Our personal tax return, e-filed on Monday with just a day to spare, delivered an unexpected surprise: For complicated reasons, I overpaid our 1040-ES quarterly withholding. The consequent windfall (especially when I had feared that we might owe even more) lets me ease up a little this year.
Anne’s grownup paycheck provides most of our household income. Her company’s payroll department doesn’t consider our other income, so her federal withholding is lower than it should be. Convincing her to reduce her take-home pay is about as likely as convincing Mitt Romney that the Buffett Rule is a good idea. So for the past few years I’ve used my toy paycheck’s federal withholding to make up a little of the difference. I’ve taxed myself anywhere from 10-15% as our personal fortunes rose and fell, even though the federal withholding tables don’t oblige me to take one thin dime.

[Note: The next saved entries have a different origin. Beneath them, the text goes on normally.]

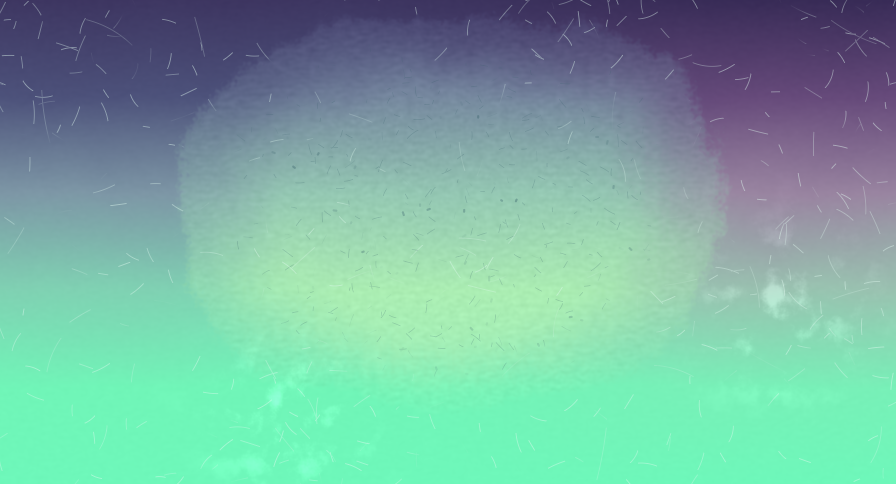
Reproduce this background procedurally as a WebGL 1 fragment shader.

```glsl
precision highp float;
// A worn paper backdrop: a night-to-mint vertical gradient with a pale, ragged
// watercolour wash in the middle. Colour ramps and a noisy superellipse make the
// base; hashed cells scatter pale scratches and dark paper fibres over it.
uniform vec2 u_resolution;

#define WASH_CENTER vec2(0.922, 0.563)
#define WASH_RADIUS vec2(0.55, 0.40)
#define WASH_POWER 2.4
#define RAGGEDNESS 0.15
#define GRAIN 0.035
#define SCRATCH_WIDTH 0.0009
#define SCRATCH_ALPHA 0.48
#define FIBRE_ALPHA 0.30
#define SCRATCH_LAYERS 6

vec2 hash2(vec2 p) {
  vec3 q = fract(p.xyx * vec3(0.1031, 0.1030, 0.0973));
  q += dot(q, q.yzx + 33.33);
  return fract((q.xx + q.yz) * q.zy);
}

float corner(vec2 id, vec2 f, vec2 o) {
  return dot(hash2(id + o) * 2.0 - 1.0, f - o);
}

// Gradient noise, roughly -0.7 to 0.7
float noise(vec2 p) {
  vec2 id = floor(p), f = fract(p);
  vec2 u = f * f * (3.0 - 2.0 * f);
  float low = mix(corner(id, f, vec2(0.0)), corner(id, f, vec2(1.0, 0.0)), u.x);
  float high = mix(corner(id, f, vec2(0.0, 1.0)), corner(id, f, vec2(1.0)), u.x);
  return mix(low, high, u.y);
}

float fbm(vec2 p) {
  float sum = 0.0, amp = 0.6;
  for (int i = 0; i < 5; i++) {
    sum += amp * noise(p);
    p = p * 2.03 + 17.3;
    amp *= 0.55;
  }
  return sum;
}

// Six evenly spaced colour stops, from bottom to top
vec3 ramp(float y, vec3 a, vec3 b, vec3 c, vec3 d, vec3 e, vec3 f) {
  float t = y * 5.0;
  vec3 col = mix(a, b, clamp(t, 0.0, 1.0));
  col = mix(col, c, clamp(t - 1.0, 0.0, 1.0));
  col = mix(col, d, clamp(t - 2.0, 0.0, 1.0));
  col = mix(col, e, clamp(t - 3.0, 0.0, 1.0));
  return mix(col, f, clamp(t - 4.0, 0.0, 1.0));
}

float glow(vec2 p, vec2 center, float radius) {
  vec2 q = (p - center) / radius;
  return exp(-dot(q, q));
}

// One slightly bent stroke per cell, kept where its random rank is below density
float strokes(vec2 p, float cells, float len, float width, float seed, float density) {
  vec2 g = p * cells + seed;
  vec2 id = floor(g) + seed;
  vec2 shape = hash2(id), place = hash2(id + 71.0);
  float rank = hash2(id + 19.0).x;
  float angle = 3.1416 * shape.x;
  vec2 dir = vec2(cos(angle), sin(angle));
  vec2 f = fract(g) - 0.5 - (place - 0.5) * 0.3;
  float along = dot(f, dir);
  float across = dot(f, vec2(-dir.y, dir.x)) + (place.x - 0.5) * along * along;
  float over = max(abs(along) - 0.33 * len * (0.3 + 0.7 * shape.y), 0.0);
  float dist = length(vec2(over, across)) / cells;
  float cover = clamp((width - dist) * u_resolution.y + 0.5, 0.0, 1.0);
  return cover * smoothstep(rank, rank + 0.1, density);
}

void main() {
  vec2 p = gl_FragCoord.xy / u_resolution.y;
  float across = gl_FragCoord.x / u_resolution.x;
  float cloud = fbm(p * 5.0);

  // Backdrop: blue-violet on the left, mauve on the right, mint below
  float y = p.y + 0.025 * cloud;
  vec3 left = ramp(y, vec3(0.43, 0.97, 0.73), vec3(0.44, 0.96, 0.72), vec3(0.50, 0.82, 0.70),
                   vec3(0.49, 0.59, 0.65), vec3(0.30, 0.32, 0.48), vec3(0.24, 0.21, 0.38));
  vec3 right = ramp(y, vec3(0.43, 0.97, 0.73), vec3(0.47, 0.94, 0.72), vec3(0.60, 0.76, 0.69),
                    vec3(0.60, 0.52, 0.63), vec3(0.40, 0.29, 0.48), vec3(0.22, 0.17, 0.34));
  vec3 color = mix(left, right, smoothstep(0.35, 0.85, across));

  // Wash: ragged granular rim at the sides, soft fade at the bottom
  vec3 wash = ramp(y, vec3(0.50, 0.97, 0.72), vec3(0.63, 0.94, 0.72), vec3(0.67, 0.93, 0.70),
                   vec3(0.58, 0.78, 0.70), vec3(0.46, 0.53, 0.62), vec3(0.32, 0.31, 0.50));
  vec2 q = (p - WASH_CENTER) / WASH_RADIUS;
  vec2 bulge = pow(abs(q) + 0.0001, vec2(WASH_POWER));
  float d = pow(bulge.x + bulge.y, 1.0 / WASH_POWER) - 0.12 * max(q.x, 0.0) * max(q.y, 0.0);
  float speckle = noise(p * 120.0);
  d += RAGGEDNESS * cloud + 0.03 * noise(vec2(p.x * 55.0, p.y * 5.0)) + 0.04 * speckle;
  float rim = 1.0 - smoothstep(0.97, 1.03, d);
  float core = 1.0 - smoothstep(0.55, 1.0, d);
  float rimAlpha = mix(0.10, 0.40, smoothstep(0.18, 0.5, p.y));
  color = mix(color, wash, rim * mix(rimAlpha, 1.0, core));

  // Paper tooth and pale scuffs
  float tooth = noise(p * vec2(55.0, 110.0)) + 0.6 * speckle;
  color += GRAIN * tooth * (0.25 + 0.75 * rim);
  float scuff = glow(p, vec2(1.62, 0.36), 0.16) + glow(p, vec2(0.60, 0.13), 0.15);
  color += 0.14 * scuff * smoothstep(0.0, 0.4, fbm(p * 14.0));

  // Pale scratches, gathered in worn patches
  float wear = 0.07 + 0.10 * (1.0 - rim) + 0.15 * cloud;
  wear += 0.45 * glow(p, vec2(1.20, 1.0), 0.16) + 0.25 * glow(p, vec2(0.10, 0.86), 0.18);
  wear += 0.40 * glow(p, vec2(1.82, 0.85), 0.17) + 0.30 * scuff;
  wear += 0.30 * glow(p, vec2(0.62, 0.50), 0.12) + 0.25 * glow(p, vec2(0.98, 0.50), 0.08);
  float scratch = 0.0, fibre = 0.0;
  for (int i = 0; i < SCRATCH_LAYERS; i++) {
    float k = float(i);
    float c = cos(k * 0.7), s = sin(k * 0.7);
    vec2 turned = mat2(c, s, -s, c) * p;
    float mark = strokes(turned, 6.0 + 2.5 * k, 1.0, SCRATCH_WIDTH, 13.0 + 7.0 * k, wear);
    scratch = max(scratch, mark * (0.5 + 0.1 * k));
    float thread = strokes(turned, 16.0 + 3.0 * k, 0.7, 0.0007, 91.0 + 5.0 * k, 0.22 * core);
    float fleck = strokes(turned, 15.0 + 2.0 * k, 0.2, 0.0022, 151.0 + 3.0 * k, 0.07 * core);
    fibre = max(fibre, max(0.5 * thread, fleck));
  }
  color = mix(color, vec3(0.20, 0.36, 0.40), FIBRE_ALPHA * 1.6 * fibre);
  color = mix(color, vec3(0.88, 0.98, 0.94), SCRATCH_ALPHA * scratch);
  gl_FragColor = vec4(clamp(color, 0.0, 1.0), 1.0);
}
```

This year’s big refund emboldened me to cut my withholding from 12.5% to 10%. That’s right: I’m giving myself a 2.5% tax cut! That’s an average of $12.50 per paycheck, or almost a case of beer per month.
Adjusting my tiny salary by a couple of points is mostly symbolic. My paycheck only plays a bit part in the art of withholding. The amounts that I withhold from Anne’s teaching and freelance checks dwarf my own payroll withholding, and most of this year’s refund came from her freelance business showing a robust loss in 2011 (a feat that will be difficult to repeat this year). With next April a year away and the stakes low anyway, I’m going to take my extra $325 and stimulate the economy.
(This would make a nice segue into a diatribe about misplaced Republican faith in tax cuts, with a bonus dose of Bush bashing. But I don’t feel frisky enough for it today. Consider yourself harangued.)
And what about that serendipitous refund? Alas, there are no exotic vacations or luxury purchases in our future. I’ll stash most of it in hopes of replacing our roof before the fall rains come, and use some to chip away at Anne’s debt.